(Saved data entries)

^^^^^^^^

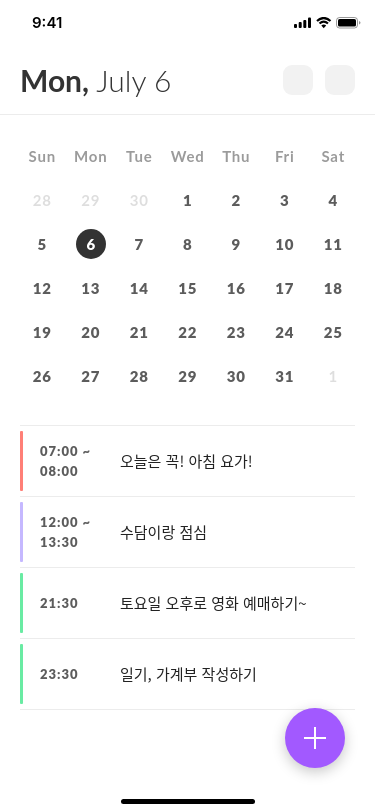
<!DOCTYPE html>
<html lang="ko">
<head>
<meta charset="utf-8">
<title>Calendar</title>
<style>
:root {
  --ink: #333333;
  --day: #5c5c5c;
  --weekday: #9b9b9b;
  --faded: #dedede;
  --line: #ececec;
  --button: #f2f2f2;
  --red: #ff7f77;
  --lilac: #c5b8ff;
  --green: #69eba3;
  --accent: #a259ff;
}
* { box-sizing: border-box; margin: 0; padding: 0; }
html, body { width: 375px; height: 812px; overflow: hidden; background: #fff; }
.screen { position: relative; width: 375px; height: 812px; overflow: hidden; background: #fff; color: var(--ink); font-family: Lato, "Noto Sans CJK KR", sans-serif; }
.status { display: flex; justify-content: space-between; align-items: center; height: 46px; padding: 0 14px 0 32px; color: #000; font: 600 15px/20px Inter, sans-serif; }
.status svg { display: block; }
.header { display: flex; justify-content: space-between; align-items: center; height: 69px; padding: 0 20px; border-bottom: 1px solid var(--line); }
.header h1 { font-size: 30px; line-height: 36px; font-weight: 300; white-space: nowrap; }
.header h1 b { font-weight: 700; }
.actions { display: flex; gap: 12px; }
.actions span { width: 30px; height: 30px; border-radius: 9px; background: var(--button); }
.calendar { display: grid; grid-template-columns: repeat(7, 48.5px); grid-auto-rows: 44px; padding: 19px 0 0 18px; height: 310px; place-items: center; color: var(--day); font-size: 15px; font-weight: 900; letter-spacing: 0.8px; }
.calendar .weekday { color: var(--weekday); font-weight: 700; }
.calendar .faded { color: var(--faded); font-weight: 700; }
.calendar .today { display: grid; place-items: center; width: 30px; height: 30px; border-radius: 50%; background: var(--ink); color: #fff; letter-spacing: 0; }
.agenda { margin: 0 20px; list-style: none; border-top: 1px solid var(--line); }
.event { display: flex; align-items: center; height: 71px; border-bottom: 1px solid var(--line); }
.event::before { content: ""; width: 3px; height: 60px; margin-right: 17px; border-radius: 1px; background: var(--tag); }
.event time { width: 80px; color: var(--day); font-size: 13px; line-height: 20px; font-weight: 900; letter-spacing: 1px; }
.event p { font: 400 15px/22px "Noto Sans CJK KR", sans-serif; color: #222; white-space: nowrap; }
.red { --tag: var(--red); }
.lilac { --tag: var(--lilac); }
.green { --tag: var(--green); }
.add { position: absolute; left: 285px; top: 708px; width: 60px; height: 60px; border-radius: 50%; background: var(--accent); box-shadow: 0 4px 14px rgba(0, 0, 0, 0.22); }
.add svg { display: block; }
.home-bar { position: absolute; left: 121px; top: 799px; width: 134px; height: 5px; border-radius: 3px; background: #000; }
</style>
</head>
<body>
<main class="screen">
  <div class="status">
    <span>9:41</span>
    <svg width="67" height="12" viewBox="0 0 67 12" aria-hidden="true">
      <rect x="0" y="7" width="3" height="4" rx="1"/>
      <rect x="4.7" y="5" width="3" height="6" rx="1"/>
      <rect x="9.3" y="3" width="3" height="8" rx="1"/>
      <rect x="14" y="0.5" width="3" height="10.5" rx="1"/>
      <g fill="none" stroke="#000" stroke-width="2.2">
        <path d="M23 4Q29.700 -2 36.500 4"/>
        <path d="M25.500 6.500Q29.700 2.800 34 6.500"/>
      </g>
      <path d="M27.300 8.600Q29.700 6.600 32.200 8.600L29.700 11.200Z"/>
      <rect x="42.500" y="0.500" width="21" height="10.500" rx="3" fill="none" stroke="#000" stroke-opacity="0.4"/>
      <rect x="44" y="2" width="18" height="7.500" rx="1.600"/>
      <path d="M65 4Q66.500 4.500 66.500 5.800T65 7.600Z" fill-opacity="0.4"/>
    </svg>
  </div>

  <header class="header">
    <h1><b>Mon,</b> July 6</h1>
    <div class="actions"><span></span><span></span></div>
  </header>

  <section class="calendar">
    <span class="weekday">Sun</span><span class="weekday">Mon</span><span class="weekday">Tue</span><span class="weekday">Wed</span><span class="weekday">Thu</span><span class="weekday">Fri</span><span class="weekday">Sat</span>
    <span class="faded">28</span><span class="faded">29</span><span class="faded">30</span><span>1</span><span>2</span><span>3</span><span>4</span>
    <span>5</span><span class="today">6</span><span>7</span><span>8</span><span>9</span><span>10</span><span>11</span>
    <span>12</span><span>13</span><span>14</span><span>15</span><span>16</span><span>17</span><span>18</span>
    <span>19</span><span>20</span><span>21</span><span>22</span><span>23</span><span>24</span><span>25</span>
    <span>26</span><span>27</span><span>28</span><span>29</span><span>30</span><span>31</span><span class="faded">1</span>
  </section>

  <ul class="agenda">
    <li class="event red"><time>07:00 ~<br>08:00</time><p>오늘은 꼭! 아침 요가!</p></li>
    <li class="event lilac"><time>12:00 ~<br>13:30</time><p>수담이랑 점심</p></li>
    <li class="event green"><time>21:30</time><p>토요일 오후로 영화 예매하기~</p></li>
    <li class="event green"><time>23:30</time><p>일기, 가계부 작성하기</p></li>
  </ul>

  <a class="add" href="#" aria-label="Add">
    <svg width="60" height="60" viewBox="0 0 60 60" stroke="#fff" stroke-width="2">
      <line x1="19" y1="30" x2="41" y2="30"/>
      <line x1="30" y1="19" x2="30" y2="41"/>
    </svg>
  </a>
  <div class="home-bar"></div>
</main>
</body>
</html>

^^^^^^^^

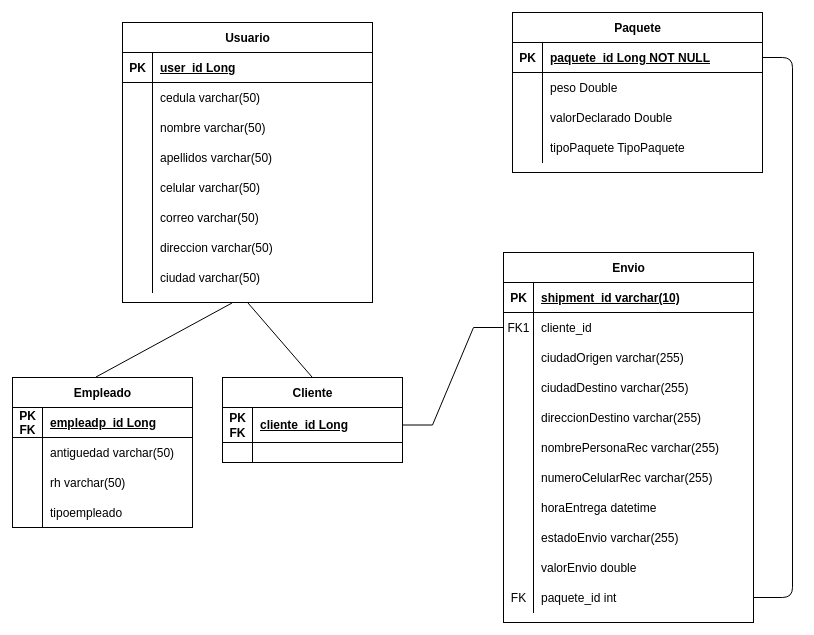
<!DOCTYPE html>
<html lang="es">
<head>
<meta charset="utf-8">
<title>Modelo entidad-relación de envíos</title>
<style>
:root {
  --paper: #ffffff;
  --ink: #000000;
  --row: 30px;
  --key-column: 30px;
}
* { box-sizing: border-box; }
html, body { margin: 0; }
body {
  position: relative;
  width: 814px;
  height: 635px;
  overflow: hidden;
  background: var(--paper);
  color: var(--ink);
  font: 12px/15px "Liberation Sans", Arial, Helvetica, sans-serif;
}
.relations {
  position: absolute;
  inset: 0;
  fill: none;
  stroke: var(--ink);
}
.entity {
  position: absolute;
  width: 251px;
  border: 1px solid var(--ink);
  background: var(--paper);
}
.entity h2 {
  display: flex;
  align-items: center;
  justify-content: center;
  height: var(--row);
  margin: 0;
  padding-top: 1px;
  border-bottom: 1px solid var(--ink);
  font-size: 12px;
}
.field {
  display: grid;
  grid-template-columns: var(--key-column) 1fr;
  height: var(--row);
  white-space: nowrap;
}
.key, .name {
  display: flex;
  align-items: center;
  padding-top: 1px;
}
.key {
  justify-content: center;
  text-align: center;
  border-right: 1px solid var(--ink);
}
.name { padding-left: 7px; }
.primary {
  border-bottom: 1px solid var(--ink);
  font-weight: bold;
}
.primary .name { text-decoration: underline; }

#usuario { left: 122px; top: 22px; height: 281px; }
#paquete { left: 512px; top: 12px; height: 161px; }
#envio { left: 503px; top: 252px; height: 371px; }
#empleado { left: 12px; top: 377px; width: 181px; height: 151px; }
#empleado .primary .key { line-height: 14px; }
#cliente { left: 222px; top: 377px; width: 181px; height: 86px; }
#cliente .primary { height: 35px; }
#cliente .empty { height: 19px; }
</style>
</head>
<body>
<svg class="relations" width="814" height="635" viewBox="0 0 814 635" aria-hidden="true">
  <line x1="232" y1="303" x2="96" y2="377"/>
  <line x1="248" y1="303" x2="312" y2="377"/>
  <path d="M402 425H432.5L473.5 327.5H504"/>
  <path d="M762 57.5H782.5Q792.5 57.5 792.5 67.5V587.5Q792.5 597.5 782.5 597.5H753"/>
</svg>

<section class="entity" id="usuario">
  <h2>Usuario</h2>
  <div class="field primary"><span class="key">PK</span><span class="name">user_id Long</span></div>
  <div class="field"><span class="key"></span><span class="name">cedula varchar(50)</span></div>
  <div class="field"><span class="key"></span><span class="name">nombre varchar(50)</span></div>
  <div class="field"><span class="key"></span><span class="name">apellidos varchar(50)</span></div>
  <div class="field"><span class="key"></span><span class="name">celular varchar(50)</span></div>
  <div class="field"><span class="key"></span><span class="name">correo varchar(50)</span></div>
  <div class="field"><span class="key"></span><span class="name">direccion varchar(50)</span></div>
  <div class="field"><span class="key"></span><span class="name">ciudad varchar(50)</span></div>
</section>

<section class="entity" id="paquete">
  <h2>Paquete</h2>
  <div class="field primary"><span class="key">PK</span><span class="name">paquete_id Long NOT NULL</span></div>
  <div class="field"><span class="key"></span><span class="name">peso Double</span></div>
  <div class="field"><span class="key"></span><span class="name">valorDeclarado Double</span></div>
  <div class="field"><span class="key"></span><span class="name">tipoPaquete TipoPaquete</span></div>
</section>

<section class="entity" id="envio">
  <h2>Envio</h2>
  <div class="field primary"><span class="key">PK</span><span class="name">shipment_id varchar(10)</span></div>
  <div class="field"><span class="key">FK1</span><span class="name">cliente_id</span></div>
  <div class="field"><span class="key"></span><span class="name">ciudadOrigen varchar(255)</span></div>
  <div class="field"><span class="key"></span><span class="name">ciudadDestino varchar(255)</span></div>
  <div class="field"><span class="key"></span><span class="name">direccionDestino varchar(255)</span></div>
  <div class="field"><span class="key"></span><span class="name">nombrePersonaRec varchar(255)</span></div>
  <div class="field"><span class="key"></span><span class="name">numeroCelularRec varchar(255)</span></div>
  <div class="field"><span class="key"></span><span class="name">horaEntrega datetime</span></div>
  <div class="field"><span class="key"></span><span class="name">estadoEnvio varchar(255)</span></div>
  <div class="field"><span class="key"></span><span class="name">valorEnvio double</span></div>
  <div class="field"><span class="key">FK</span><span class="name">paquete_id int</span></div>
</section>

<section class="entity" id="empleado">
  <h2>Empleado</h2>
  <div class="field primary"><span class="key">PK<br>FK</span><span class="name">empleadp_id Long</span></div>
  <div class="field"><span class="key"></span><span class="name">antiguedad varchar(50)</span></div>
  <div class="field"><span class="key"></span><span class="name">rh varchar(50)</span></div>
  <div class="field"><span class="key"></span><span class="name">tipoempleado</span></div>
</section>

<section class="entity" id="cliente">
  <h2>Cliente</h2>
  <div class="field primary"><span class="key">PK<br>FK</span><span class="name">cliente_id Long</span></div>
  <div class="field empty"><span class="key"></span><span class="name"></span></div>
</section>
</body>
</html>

^^^^^^^^

__Directions__
Take every line above that includes "justify" and list it.

__Solution__
.status { display: flex; justify-content: space-between; align-items: center; height: 46px; padding: 0 14px 0 32px; color: #000; font: 600 15px/20px Inter, sans-serif; }
.header { display: flex; justify-content: space-between; align-items: center; height: 69px; padding: 0 20px; border-bottom: 1px solid var(--line); }
  justify-content: center;
  justify-content: center;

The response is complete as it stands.